##### EXCERPTED DATA #####

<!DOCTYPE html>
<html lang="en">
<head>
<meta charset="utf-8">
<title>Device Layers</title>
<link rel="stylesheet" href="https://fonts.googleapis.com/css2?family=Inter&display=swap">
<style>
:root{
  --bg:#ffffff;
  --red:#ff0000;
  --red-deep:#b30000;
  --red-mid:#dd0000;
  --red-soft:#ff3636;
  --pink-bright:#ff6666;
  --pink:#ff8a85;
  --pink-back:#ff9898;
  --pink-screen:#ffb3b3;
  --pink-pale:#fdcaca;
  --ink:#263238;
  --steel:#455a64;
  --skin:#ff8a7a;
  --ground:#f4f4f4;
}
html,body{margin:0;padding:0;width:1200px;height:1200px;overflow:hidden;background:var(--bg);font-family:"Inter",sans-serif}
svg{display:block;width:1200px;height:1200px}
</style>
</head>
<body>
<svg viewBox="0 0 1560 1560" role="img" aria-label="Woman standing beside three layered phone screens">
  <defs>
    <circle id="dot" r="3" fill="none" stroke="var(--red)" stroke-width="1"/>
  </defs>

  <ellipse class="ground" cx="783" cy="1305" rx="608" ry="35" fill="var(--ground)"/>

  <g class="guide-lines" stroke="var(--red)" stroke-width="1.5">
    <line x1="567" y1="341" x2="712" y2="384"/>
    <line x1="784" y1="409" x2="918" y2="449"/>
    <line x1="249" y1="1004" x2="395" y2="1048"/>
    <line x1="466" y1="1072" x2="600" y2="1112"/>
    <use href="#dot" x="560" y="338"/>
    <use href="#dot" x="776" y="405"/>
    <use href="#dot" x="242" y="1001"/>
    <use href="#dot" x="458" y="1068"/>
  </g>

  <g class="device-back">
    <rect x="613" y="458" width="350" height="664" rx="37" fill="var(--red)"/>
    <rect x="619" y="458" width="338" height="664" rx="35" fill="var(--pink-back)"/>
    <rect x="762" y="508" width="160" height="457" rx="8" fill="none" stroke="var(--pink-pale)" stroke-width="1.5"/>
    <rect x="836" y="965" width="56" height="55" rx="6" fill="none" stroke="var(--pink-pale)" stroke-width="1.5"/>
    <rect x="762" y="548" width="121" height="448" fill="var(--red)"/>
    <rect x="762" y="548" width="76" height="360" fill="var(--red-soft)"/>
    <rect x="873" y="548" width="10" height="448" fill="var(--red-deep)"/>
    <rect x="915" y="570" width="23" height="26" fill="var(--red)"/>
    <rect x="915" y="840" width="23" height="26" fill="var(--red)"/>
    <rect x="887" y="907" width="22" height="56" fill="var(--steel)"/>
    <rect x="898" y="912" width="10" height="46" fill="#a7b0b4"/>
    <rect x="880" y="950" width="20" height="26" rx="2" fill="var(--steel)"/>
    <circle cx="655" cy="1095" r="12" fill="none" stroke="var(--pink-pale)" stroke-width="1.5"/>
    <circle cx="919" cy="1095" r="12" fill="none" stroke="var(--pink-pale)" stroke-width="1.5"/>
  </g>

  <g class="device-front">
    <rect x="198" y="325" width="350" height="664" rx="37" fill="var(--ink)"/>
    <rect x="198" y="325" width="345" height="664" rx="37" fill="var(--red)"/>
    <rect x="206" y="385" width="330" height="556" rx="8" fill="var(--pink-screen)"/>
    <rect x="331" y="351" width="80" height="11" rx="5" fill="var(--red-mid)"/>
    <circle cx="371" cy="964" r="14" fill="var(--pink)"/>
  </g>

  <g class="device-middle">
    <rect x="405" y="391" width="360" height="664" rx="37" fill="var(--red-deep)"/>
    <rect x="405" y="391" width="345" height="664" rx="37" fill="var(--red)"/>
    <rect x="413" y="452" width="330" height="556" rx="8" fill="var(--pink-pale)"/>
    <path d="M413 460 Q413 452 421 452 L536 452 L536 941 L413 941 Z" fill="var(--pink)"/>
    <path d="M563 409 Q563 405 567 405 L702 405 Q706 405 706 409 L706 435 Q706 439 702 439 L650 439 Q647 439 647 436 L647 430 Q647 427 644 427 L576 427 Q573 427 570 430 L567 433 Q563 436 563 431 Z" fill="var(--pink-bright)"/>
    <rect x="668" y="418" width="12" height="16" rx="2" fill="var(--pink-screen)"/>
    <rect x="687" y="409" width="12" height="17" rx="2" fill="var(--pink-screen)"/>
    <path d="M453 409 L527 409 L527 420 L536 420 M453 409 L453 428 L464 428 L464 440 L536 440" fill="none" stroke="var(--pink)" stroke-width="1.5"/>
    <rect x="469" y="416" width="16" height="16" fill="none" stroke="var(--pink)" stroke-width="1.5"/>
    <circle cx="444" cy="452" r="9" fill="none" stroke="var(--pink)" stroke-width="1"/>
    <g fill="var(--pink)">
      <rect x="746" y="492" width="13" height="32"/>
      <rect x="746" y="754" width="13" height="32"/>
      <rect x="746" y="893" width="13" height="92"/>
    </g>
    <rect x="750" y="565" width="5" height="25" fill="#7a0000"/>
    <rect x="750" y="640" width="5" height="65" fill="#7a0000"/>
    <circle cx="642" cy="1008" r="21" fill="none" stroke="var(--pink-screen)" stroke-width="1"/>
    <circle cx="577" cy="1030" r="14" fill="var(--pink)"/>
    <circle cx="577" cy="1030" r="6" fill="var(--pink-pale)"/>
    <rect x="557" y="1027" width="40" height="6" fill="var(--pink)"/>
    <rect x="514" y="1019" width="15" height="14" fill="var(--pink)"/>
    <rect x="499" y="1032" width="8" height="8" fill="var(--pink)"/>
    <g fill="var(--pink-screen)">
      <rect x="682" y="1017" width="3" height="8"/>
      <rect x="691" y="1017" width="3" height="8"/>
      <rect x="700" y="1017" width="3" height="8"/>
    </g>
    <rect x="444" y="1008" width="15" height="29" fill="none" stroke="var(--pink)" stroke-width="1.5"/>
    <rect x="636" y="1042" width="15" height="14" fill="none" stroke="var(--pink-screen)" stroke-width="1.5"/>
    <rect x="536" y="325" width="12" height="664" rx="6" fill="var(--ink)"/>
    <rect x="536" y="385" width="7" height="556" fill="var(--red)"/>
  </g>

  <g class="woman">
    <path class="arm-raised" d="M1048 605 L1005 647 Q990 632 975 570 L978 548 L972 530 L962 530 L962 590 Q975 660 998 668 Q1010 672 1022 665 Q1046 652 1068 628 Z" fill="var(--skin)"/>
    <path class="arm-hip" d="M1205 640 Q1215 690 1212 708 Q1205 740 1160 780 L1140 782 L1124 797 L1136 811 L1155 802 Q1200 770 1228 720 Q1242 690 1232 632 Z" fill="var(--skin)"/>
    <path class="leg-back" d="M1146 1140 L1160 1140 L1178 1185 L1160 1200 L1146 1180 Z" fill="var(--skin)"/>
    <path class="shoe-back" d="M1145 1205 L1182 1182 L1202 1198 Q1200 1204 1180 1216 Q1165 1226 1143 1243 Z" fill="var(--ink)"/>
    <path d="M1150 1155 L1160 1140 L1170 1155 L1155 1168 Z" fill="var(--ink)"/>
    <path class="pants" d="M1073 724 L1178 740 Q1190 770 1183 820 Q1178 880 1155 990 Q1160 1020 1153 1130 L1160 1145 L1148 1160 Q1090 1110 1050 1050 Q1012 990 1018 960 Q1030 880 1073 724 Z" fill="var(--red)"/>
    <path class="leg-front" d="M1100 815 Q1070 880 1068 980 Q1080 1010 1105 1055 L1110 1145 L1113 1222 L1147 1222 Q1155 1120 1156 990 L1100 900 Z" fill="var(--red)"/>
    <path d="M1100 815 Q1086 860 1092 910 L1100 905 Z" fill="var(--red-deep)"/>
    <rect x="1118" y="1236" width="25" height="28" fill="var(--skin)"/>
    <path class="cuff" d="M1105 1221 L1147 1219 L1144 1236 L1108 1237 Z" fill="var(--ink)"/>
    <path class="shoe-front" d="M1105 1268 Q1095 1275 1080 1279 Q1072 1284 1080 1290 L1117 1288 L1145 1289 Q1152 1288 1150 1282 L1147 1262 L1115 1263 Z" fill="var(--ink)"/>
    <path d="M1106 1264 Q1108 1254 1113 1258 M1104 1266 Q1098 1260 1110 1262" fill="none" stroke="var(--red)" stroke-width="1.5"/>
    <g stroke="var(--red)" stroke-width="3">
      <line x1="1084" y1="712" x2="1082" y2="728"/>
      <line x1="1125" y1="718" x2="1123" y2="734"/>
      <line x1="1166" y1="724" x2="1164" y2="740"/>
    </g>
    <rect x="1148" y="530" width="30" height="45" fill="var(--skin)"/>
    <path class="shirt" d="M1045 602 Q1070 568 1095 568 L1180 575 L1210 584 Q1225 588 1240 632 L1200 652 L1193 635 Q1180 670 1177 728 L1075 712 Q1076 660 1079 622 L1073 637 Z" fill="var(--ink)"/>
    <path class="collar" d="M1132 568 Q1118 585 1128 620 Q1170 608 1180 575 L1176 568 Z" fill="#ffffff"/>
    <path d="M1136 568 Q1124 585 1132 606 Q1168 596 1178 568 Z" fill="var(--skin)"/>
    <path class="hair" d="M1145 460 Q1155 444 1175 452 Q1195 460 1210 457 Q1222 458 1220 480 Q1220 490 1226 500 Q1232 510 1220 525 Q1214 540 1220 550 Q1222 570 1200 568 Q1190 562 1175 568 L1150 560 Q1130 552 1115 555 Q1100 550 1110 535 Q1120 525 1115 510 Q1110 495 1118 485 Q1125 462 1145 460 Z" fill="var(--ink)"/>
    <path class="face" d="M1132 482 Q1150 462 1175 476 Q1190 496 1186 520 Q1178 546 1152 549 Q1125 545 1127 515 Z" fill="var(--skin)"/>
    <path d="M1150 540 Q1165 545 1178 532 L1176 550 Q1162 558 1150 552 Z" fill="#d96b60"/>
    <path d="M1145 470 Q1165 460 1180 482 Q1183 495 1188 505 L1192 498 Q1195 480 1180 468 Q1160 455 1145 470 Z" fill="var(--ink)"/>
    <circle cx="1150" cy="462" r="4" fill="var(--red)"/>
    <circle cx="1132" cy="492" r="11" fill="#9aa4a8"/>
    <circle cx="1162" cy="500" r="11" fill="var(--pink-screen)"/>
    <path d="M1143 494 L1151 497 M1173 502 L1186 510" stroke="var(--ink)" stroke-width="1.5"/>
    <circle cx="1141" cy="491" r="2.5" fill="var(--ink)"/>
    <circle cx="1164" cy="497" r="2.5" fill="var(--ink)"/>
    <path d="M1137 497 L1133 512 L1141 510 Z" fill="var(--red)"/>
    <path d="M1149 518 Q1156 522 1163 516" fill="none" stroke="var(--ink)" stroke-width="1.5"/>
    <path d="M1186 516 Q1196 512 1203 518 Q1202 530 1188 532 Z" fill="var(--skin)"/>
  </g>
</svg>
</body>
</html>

#####
##### EXCERPTED DATA #####

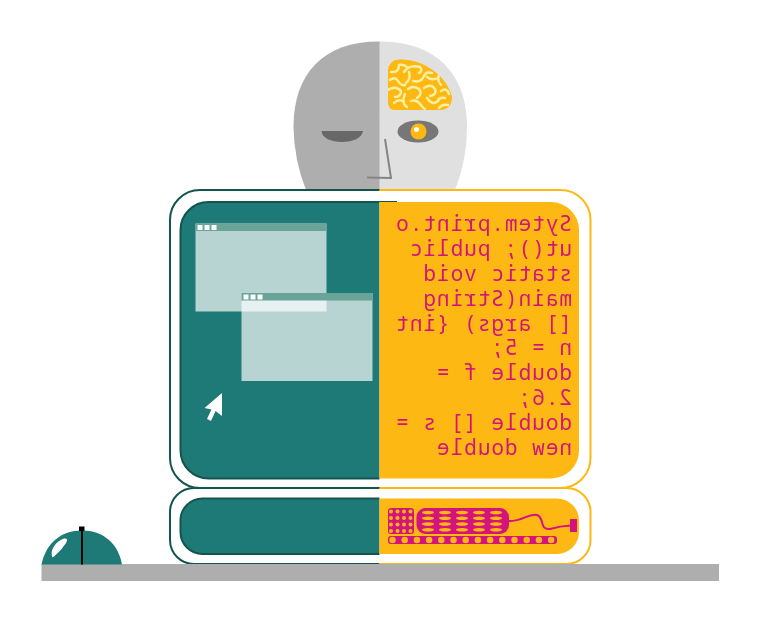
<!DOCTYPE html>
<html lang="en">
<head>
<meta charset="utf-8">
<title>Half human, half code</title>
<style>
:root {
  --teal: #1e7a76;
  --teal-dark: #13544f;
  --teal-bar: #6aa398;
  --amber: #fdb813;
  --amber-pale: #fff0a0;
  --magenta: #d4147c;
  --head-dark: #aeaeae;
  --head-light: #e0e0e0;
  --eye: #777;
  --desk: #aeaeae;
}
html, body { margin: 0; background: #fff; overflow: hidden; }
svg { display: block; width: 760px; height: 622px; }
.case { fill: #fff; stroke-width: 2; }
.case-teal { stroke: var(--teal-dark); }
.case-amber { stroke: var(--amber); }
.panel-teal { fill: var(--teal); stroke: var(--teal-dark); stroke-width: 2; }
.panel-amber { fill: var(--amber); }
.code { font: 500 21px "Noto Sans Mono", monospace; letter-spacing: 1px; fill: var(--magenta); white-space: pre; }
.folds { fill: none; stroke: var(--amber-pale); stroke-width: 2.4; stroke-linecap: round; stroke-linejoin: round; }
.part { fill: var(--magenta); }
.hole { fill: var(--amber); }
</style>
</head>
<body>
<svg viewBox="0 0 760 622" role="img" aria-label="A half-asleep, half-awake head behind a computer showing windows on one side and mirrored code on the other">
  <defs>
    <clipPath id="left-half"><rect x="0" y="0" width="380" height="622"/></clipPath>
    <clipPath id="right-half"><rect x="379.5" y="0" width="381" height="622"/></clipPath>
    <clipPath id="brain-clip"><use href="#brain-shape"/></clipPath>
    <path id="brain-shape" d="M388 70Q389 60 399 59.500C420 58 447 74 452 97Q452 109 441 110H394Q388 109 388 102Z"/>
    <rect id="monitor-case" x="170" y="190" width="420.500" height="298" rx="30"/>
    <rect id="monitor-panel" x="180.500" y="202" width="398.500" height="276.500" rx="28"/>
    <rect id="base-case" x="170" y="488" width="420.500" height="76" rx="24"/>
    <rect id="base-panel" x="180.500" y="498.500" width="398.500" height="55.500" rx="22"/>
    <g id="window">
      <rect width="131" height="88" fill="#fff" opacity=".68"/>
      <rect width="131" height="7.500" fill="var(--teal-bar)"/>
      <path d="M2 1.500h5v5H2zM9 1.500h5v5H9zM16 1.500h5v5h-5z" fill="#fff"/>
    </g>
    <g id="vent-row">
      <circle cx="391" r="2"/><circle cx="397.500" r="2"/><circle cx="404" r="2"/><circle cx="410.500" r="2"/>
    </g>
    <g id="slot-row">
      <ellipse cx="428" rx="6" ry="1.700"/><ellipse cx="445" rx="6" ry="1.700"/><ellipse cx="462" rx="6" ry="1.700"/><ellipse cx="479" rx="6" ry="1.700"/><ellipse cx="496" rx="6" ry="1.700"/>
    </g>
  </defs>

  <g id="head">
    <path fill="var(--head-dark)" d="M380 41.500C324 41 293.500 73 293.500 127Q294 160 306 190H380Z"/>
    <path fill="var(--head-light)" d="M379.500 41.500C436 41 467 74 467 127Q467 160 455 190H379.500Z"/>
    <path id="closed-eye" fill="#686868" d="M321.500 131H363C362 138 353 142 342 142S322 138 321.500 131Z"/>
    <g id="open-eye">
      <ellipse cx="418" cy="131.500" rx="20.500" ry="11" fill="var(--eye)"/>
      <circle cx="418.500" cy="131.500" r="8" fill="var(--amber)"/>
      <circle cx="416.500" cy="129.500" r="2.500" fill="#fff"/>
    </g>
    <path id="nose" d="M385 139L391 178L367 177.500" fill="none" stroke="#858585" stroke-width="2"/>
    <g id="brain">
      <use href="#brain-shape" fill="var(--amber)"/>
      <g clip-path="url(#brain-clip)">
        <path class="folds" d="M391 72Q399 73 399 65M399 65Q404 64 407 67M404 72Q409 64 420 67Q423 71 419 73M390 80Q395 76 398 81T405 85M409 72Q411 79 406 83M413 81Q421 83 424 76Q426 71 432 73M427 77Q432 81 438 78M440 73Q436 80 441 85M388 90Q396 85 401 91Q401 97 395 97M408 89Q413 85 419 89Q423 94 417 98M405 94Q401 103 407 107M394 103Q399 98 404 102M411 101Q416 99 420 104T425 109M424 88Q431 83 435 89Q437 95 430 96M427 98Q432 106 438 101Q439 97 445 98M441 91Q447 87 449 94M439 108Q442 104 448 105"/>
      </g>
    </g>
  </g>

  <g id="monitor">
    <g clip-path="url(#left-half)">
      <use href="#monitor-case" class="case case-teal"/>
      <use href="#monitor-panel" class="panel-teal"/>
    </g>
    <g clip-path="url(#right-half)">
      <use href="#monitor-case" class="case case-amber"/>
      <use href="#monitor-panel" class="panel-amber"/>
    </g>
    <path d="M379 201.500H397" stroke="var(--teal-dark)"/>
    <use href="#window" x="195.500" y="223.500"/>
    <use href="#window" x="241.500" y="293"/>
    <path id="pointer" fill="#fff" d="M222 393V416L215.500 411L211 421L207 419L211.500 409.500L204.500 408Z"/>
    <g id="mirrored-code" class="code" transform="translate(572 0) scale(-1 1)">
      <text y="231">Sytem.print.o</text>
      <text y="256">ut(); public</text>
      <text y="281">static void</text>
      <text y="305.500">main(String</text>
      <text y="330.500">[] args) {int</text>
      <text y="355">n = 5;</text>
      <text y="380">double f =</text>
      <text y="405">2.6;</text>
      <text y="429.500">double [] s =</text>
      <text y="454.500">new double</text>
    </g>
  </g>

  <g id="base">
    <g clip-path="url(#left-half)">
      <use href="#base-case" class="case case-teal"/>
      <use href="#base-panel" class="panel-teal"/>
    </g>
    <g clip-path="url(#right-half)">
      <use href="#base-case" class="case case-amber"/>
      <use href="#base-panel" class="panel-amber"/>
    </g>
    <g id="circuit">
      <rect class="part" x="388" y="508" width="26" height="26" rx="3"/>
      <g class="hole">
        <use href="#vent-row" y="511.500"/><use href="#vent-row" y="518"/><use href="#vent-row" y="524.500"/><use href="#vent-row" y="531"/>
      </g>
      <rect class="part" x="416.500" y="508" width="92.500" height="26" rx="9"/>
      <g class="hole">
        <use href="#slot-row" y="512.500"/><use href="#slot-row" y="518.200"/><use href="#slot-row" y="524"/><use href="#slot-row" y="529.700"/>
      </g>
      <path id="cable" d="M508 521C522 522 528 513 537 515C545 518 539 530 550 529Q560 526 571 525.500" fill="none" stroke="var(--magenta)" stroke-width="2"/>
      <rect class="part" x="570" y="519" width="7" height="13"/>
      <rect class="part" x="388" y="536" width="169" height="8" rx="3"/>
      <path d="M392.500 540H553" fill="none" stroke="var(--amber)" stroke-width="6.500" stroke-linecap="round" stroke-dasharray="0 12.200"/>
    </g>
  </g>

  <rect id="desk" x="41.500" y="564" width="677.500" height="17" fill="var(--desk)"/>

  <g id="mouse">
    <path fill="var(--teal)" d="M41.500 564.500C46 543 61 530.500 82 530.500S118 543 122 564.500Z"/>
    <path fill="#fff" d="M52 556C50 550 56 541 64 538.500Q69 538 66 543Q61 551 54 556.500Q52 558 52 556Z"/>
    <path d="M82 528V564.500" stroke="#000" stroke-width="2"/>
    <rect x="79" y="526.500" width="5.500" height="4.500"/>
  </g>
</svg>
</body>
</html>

#####

Copy task for the entries above: every line with the string "soft".

_EXERCISE RESPONSE_:
  --red-soft:#ff3636;
    <rect x="762" y="548" width="76" height="360" fill="var(--red-soft)"/>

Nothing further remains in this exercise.